* _TASK_: Scan the records for the word "performance". Return each line where it is found.

________________

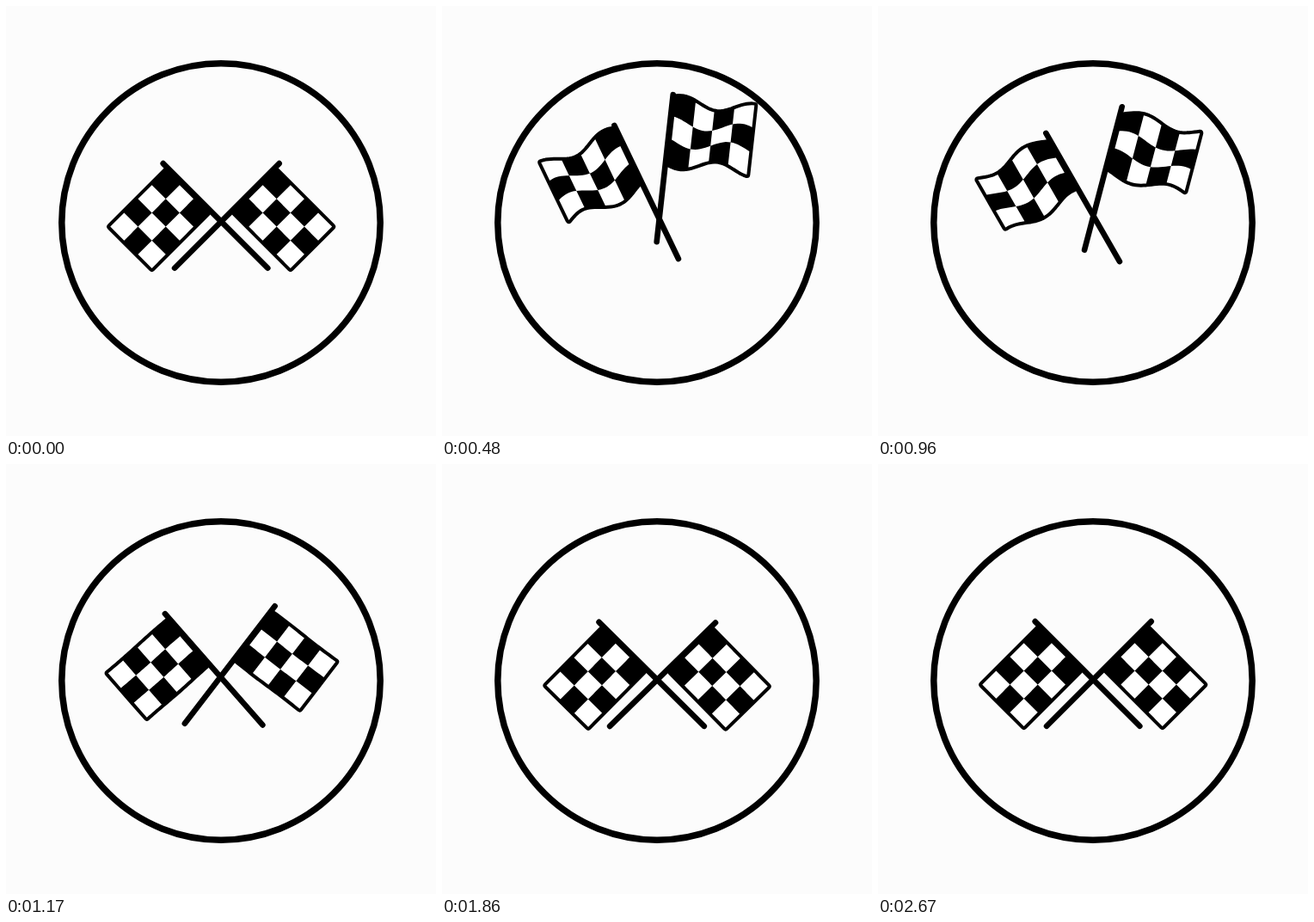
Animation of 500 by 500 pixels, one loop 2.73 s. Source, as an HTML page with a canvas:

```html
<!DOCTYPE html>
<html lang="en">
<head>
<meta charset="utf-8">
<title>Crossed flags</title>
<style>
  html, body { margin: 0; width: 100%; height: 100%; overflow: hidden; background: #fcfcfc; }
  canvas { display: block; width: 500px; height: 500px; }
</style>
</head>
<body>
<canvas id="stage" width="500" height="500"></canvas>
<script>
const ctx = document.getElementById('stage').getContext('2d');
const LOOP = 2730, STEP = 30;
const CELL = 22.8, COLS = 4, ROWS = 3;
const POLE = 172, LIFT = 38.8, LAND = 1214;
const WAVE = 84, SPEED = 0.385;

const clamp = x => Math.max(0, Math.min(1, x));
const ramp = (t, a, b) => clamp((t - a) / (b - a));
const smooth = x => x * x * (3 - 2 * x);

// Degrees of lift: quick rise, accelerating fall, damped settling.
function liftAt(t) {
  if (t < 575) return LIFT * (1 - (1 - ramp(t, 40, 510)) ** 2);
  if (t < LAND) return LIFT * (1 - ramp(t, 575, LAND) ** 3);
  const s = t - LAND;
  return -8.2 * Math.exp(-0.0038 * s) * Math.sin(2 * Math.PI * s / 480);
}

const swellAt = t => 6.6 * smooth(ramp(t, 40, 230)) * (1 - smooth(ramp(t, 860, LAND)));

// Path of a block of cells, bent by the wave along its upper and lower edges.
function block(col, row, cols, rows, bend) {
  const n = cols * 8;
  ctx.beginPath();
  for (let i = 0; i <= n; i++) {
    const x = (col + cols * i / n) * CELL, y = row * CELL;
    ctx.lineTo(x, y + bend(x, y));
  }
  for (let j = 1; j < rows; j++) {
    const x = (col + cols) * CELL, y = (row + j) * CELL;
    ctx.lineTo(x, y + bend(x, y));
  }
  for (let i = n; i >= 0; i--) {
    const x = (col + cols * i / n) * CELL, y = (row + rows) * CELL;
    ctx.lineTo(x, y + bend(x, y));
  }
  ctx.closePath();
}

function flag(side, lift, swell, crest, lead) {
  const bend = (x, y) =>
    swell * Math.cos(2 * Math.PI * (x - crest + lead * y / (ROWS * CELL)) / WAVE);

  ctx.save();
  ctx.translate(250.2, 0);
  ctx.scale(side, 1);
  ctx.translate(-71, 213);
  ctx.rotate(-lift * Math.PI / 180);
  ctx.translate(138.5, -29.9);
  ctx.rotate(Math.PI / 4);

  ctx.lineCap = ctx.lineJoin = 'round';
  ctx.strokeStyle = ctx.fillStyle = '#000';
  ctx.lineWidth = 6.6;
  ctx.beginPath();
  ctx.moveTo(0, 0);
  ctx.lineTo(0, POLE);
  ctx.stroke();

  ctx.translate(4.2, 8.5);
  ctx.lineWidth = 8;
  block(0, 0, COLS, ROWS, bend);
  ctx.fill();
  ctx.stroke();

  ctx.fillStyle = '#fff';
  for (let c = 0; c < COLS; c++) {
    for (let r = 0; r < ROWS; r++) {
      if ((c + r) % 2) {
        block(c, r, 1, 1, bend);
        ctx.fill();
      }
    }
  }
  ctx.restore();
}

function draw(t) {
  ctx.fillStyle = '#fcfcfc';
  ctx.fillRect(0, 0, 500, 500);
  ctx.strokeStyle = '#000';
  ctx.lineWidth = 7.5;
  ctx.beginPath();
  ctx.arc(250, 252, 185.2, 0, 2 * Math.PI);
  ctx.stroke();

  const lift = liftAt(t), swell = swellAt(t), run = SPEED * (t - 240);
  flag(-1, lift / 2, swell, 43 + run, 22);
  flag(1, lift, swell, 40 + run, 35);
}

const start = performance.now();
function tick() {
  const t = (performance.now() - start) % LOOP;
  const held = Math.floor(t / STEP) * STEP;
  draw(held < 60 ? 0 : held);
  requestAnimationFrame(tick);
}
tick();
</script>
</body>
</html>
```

________________

* _ANSWER BOX_:
const start = performance.now();
  const t = (performance.now() - start) % LOOP;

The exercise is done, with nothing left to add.